Dataset excerpts:
# # # # #
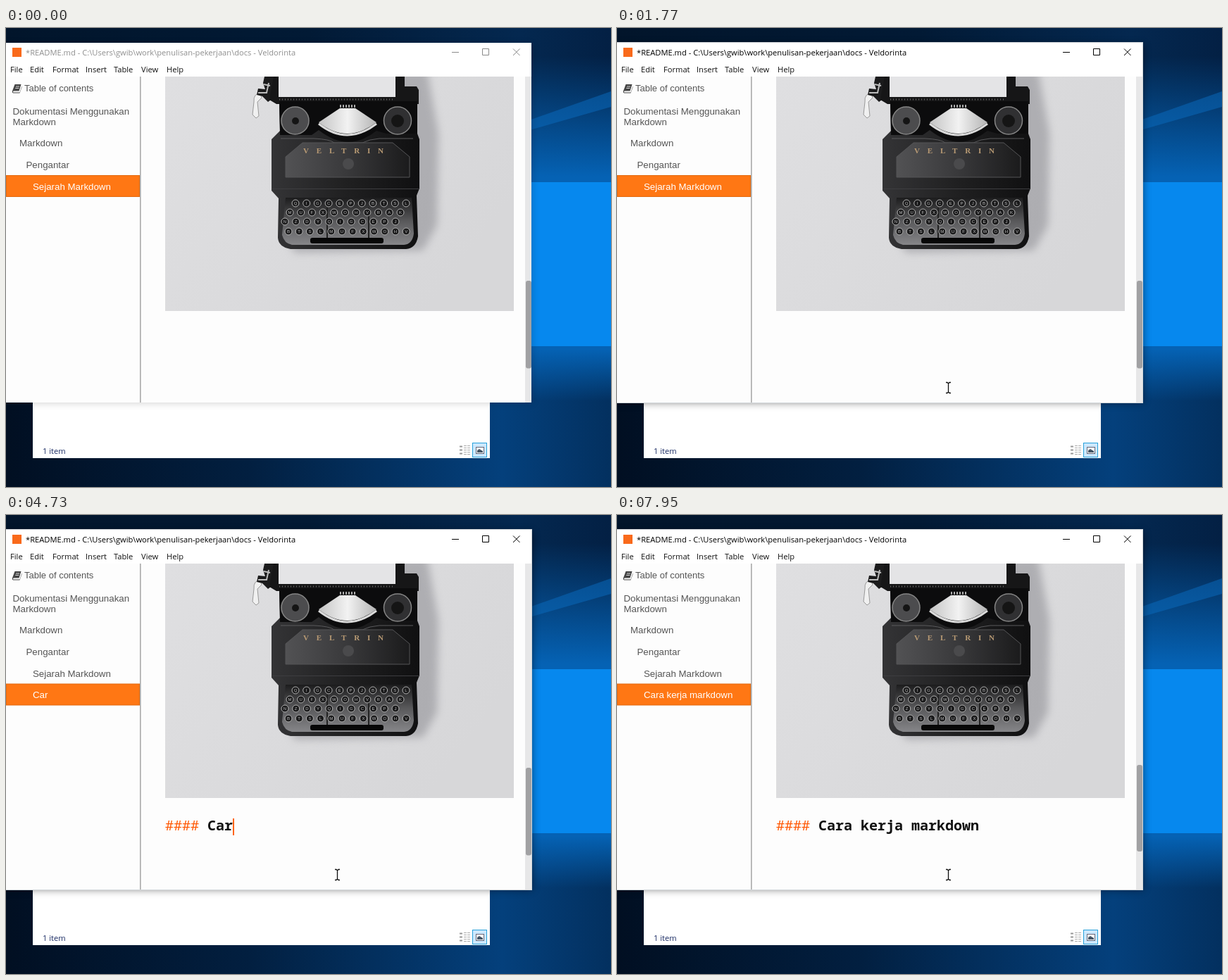
An HTML page for the animation above (8 s loop, 859 by 652 pixels).

```html
<!DOCTYPE html>
<html lang="id">
<head>
<meta charset="utf-8">
<title>Markdown editor</title>
<style>
html, body { margin: 0; width: 100%; height: 100%; overflow: hidden; background: #021a36; }
svg { display: block; }
.ui { font: 11.15px "Open Sans", sans-serif; }
.toc { font: 13.3px "Liberation Sans", Arial, sans-serif; fill: #555; }
.toc .top { font-size: 13px; }
.code { font-family: "Noto Sans Mono", "DejaVu Sans Mono", monospace; white-space: pre; }
</style>
</head>
<body>
<svg width="859" height="652" viewBox="0 0 859 652">
<defs>
  <linearGradient id="sky">
    <stop offset="0" stop-color="#02152b"/><stop offset=".5" stop-color="#021a35"/>
    <stop offset=".85" stop-color="#042850"/><stop offset="1" stop-color="#032044"/>
  </linearGradient>
  <linearGradient id="ground">
    <stop offset="0" stop-color="#010f22"/><stop offset=".4" stop-color="#021f40"/>
    <stop offset=".82" stop-color="#04407c"/><stop offset="1" stop-color="#03305f"/>
  </linearGradient>
  <linearGradient id="glow" x2="0" y2="1">
    <stop offset="0" stop-color="#0562b4" stop-opacity="0"/><stop offset=".35" stop-color="#0562b4"/>
    <stop offset=".85" stop-color="#0562b4"/><stop offset="1" stop-color="#0562b4" stop-opacity="0"/>
  </linearGradient>
  <linearGradient id="desk" x2="1" y2=".5">
    <stop offset="0" stop-color="#dfdfe1"/><stop offset=".5" stop-color="#dbdbdd"/><stop offset="1" stop-color="#d7d7d9"/>
  </linearGradient>
  <linearGradient id="fan">
    <stop offset="0" stop-color="#c4c4c4"/><stop offset=".5" stop-color="#f2f2f2"/><stop offset="1" stop-color="#b4b4b4"/>
  </linearGradient>
  <linearGradient id="body">
    <stop offset="0" stop-color="#343436"/><stop offset=".5" stop-color="#202021"/><stop offset="1" stop-color="#101011"/>
  </linearGradient>
  <linearGradient id="plate">
    <stop offset="0" stop-color="#525254"/><stop offset=".5" stop-color="#39393b"/><stop offset="1" stop-color="#1b1b1c"/>
  </linearGradient>
  <linearGradient id="bed" x2="0" y2="1">
    <stop offset="0" stop-color="#1c1c1d"/><stop offset=".5" stop-color="#59595b"/><stop offset="1" stop-color="#868689"/>
  </linearGradient>
  <filter id="soft" x="-20%" y="-20%" width="140%" height="140%"><feGaussianBlur stdDeviation="6"/></filter>
  <clipPath id="photo"><rect x="226" y="69" width="495" height="333"/></clipPath>
</defs>

<!-- desktop -->
<rect width="859" height="300" fill="url(#sky)"/>
<rect y="300" width="859" height="352" fill="url(#ground)"/>
<rect x="740" y="40" width="119" height="490" fill="url(#glow)"/>
<path d="M740 132L859 90V112L740 146Z" fill="#0a6cc0" opacity=".5"/>
<rect x="632" y="219" width="233" height="233" fill="#0688ee"/>

<!-- file manager -->
<rect x="38" y="500" width="649" height="111" fill="#fff"/>
<text class="ui" x="52" y="605" fill="#1e2f66">1 item</text>
<path d="M644 594.5h4m-4 5h4m-4 5h4" stroke="#999" stroke-width="2"/>
<path d="M650 593.5h4m1 0h4m-9 3h4m1 0h4m-9 3h4m1 0h4m-9 3h4m1 0h4m-9 3h4m1 0h4" stroke="#aaa"/>
<rect x="662.5" y="589.5" width="20" height="20" fill="#cce8ff" stroke="#26a0da"/>
<rect x="667.5" y="595.5" width="11" height="9" fill="#fff" stroke="#667"/>
<path d="M669 603v-3l3-2 5 3v2z" fill="#456"/>

<!-- editor window -->
<rect id="shadow" x="-20" y="24" width="767" height="508" filter="url(#soft)"/>
<rect id="border" y="20" width="747" height="513" fill="#d3d7db"/>
<rect y="21" width="746" height="511" fill="#fdfdfd"/>
<rect y="21" width="746" height="48" fill="#fff"/>
<rect x="9" y="28" width="13" height="13" fill="#f96a1b"/>
<text id="title" class="ui" x="28" y="39">*README.md - C:\Users\gwib\work\penulisan-pekerjaan\docs - Veldorinta</text>
<path id="buttons" d="M633 34.5h10M676.500 29.500h9v9h-9zM720 29.500l9.500 9.500m0-9.500l-9.500 9.500" fill="none"/>
<g class="ui" fill="#111">
  <text x="6" y="63">File</text><text x="34" y="63">Edit</text><text x="66" y="63">Format</text>
  <text x="113" y="63">Insert</text><text x="153" y="63">Table</text><text x="192" y="63">View</text>
  <text x="228" y="63">Help</text>
</g>

<!-- table of contents -->
<path d="M12.500 80h9l-3 9.500h-8q-1.500 2 .5 2h8.500l3-9v1.500l-3 8.500h-9.500q-2-1-1-3z" fill="#444"/>
<path d="M14 83h5m-5.800 2.500h5" stroke="#fff" stroke-width=".8"/>
<rect id="row" x=".5" width="189" height="30" fill="#ff7714" stroke="#e2690f"/>
<g class="toc">
  <text class="top" x="26" y="90">Table of contents</text>
  <text x="9.500" y="123">Dokumentasi Menggunakan</text><text x="9.500" y="138">Markdown</text>
  <text x="19" y="168">Markdown</text><text x="28.500" y="199">Pengantar</text>
  <text id="section" x="38" y="229.500">Sejarah Markdown</text>
  <text id="entry" x="38" y="260" style="fill:#fff"></text>
</g>
<path d="M190.800 69V532" stroke="#aaa" stroke-width="1.600"/>

<!-- photo -->
<g clip-path="url(#photo)">
  <rect x="226" y="69" width="495" height="333" fill="url(#desk)"/>
  <path d="M560 60H598L614 150 612 280 592 316 410 319 400 300Z" fill="#929297" opacity=".6" filter="url(#soft)"/>
  <path d="M361 93q-10 0-9 12l-2 18 5 5 4-3-2-20 6-6z" fill="#f0f0f0" stroke="#999"/>
  <path d="M367 69h18v30h-5l-8 6-8-8-8-2 2-9 10 1-3-9z" fill="#1b1b1c"/>
  <path d="M358 92h12l3-14m-7 2l9 2" stroke="#bbb" stroke-width="2" fill="none"/>
  <rect x="386" y="60" width="168" height="40" fill="#e4e4e6"/>
  <path d="M380 69h7v29h166v-29h13v14h17l3 5v20H384l-10-6z" fill="#161617"/>
  <path d="M388 101.500h164" stroke="#666" stroke-dasharray="1 3" stroke-width="2"/>
  <path d="M388 108H584V150L587 158V228L583 238 585 296Q582 313 568 314H404Q387 311 386 298L387 242 377 231V158L389 146Z" fill="url(#body)"/>
  <path d="M388 104H584V150H540L526 146Q486 178 444 145L434 152H389Z" fill="#0c0c0d"/>
  <path d="M444 134L474 114H496L526 134Q484 166 444 134Z" fill="url(#fan)"/>
  <path d="M444 136Q484 168 526 136" stroke="#dadada" stroke-width="3" fill="none"/>
  <path d="M474 111h23" stroke="#aaa" stroke-width="4" stroke-dasharray="2 2"/>
  <g stroke="#858585" stroke-width="1.500">
    <circle cx="410.500" cy="131.500" r="19.500" fill="#4c4c4e"/><circle cx="556" cy="131.500" r="19.500" fill="#303032"/>
  </g>
  <g fill="#151515"><circle cx="411" cy="132" r="5"/><circle cx="556" cy="132" r="9"/></g>
  <path d="M390 157H437Q460 158 466 163H506Q516 158 530 157H578" stroke="#5a5a5c" fill="none"/>
  <path d="M421 163H549L573 183V212H397V183Z" fill="url(#plate)" stroke="#555557"/>
  <circle cx="486" cy="193" r="8" fill="#4a4a4c"/>
  <text x="422" y="177.500" font-family="Liberation Serif, serif" font-size="11" font-weight="bold" letter-spacing="10.800" fill="#b89a74">VELTRIN</text>
  <path d="M378 228.500H586" stroke="#3d3d40"/>
  <path d="M397 241H576L579 292Q577 307 565 308H406Q395 306 392 294Z" fill="url(#bed)"/>
  <path d="M456 255v45m59-45v45" stroke="#222" stroke-width="2"/>
  <g id="keys" font-family="Liberation Sans, sans-serif" font-size="6" text-anchor="middle"></g>
  <rect x="432" y="298" width="104" height="8" rx="3" fill="#070707"/>
</g>

<!-- editor line and scrollbar -->
<text id="line" class="code" x="226"><tspan id="marks" fill="#ff5c0a"></tspan><tspan id="head" fill="#111" font-weight="bold"></tspan></text>
<rect id="caret" width="2" fill="#ff6410"/>
<rect x="737" y="69" width="9" height="463" fill="#e7e7e8"/>
<rect id="thumb" x="738" width="8" rx="3" fill="#a1a1a3"/>

<!-- mouse -->
<path id="arrow" d="M0 0V16.500L4 13 6.500 19 9 18 6.500 12.200H12Z" fill="#fff" stroke="#111"/>
<path id="beam" d="M-3-7.500H-1L.5-6 2-7.500H4M.5-6V6M-3 7.500H-1L.5 6 2 7.500H4" fill="none" stroke="#111" stroke-width="1.300"/>
</svg>
<script>
const $ = id => document.getElementById(id);
const set = (id, attrs) => { for (const k in attrs) $(id).setAttribute(k, attrs[k]); };
const show = (id, on) => set(id, { visibility: on ? 'visible' : 'hidden' });
const label = (id, text) => { if ($(id).textContent !== text) $(id).textContent = text; };
const count = (times, t) => times.filter(k => k <= t).length;

const LOOP = 8000, ACTIVE = 1270, ENTER = 7480;
const HEADING = 'Cara kerja markdown';
const HASH_KEYS = [2640, 2820, 3140, 3390, 3510];
const HEAD_KEYS = [4350, 4610, 4690, 4800, 4900, 5100, 5170, 5240, 5330, 5430, 5530,
  5770, 5820, 5980, 6280, 6440, 6650, 6730, 6850];
const BLINKS = [[1770, 2230], [3850, 4310], [7360, ENTER], [7950, LOOP]];
const SIZES = [20, 32, 28, 24, 20, 20];
const THUMB = [359, 356, 357, 358, 359, 359];
// time, x, y
const PATH = [[70, 738, 577], [240, 700, 330], [440, 585, 107], [600, 522, 260],
  [720, 476, 413], [790, 460, 460], [860, 462, 508], [910, 470, 511]];

// typewriter keys: first x, y, number of keys
const LETTERS = 'QWERTZUIOPASDFGHJKLYXCVBNM';
let keys = '', n = 0;
for (const [x0, y, size] of [[411, 249, 11], [403, 262, 11], [396, 275, 11], [401, 289, 12]])
  for (let i = 0; i < size; i++, n++) {
    const x = x0 + i * (size > 11 ? 15.2 : 15.7);
    keys += `<circle cx="${x}" cy="${y}" r="5" fill="#1b1b1c" stroke="#b0b0b0"/>` +
      `<text x="${x}" y="${y + 2}" fill="#bbb">${LETTERS[n * 7 % 26]}</text>`;
  }
$('keys').innerHTML = keys;

function pointer(t) {
  const i = PATH.findIndex(p => p[0] > t);
  if (i < 0) return PATH[PATH.length - 1].slice(1);
  const [a, b] = [PATH[i - 1], PATH[i]], f = (t - a[0]) / (b[0] - a[0]);
  return [1, 2].map(k => a[k] + (b[k] - a[k]) * f);
}

function drawWindow(active) {
  set('title', { fill: active ? '#000' : '#8f8f8f' });
  set('buttons', { stroke: active ? '#000' : '#8a8a8a' });
  show('border', active);
  set('shadow', { opacity: active ? .5 : .2 });
}

function drawMouse(t) {
  const moving = t >= 70, [x, y] = moving ? pointer(t) : [0, 0];
  const text = y > 402 && y < 532 && x < 737;
  show('arrow', moving && !text);
  show('beam', moving && text);
  set(text ? 'beam' : 'arrow', { transform: `translate(${Math.round(x)} ${Math.round(y)})` });
}

function drawText(t) {
  const hashes = count(HASH_KEYS, t), typed = count(HEAD_KEYS, t);
  const size = SIZES[hashes], entered = t >= ENTER;
  label('marks', '#### '.slice(0, hashes));
  label('head', HEADING.slice(0, typed));
  set('line', { 'font-size': size, y: size > 24 ? 450 : 448 });

  set('caret', {
    x: entered ? 226 : Math.round(226 + (hashes + typed) * size * .6),
    y: entered ? 455 : 431,
    height: entered || !hashes ? 22 : size > 20 ? size + 1 : 24
  });
  show('caret', t >= ACTIVE && !BLINKS.some(([a, b]) => t >= a && t < b));
  set('thumb', { y: entered ? 355 : THUMB[hashes], height: entered ? 123 : 124.5 });

  // the contents list follows the text with a short delay
  const entry = HEADING.slice(0, count(HEAD_KEYS, t - 40));
  label('entry', entry);
  $('section').style.fill = entry ? '#555' : '#fff';
  set('row', { y: entry ? 240 : 209.5 });
}

let start;
function tick(now) {
  start ??= now;
  const t = (now - start) % LOOP;
  drawWindow(t >= ACTIVE);
  drawMouse(t);
  drawText(t);
  requestAnimationFrame(tick);
}
requestAnimationFrame(tick);
</script>
</body>
</html>
```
# # # # #
» The task
The number of lines in the data that hold "class" must be the entire answer.

» Reply to the task
6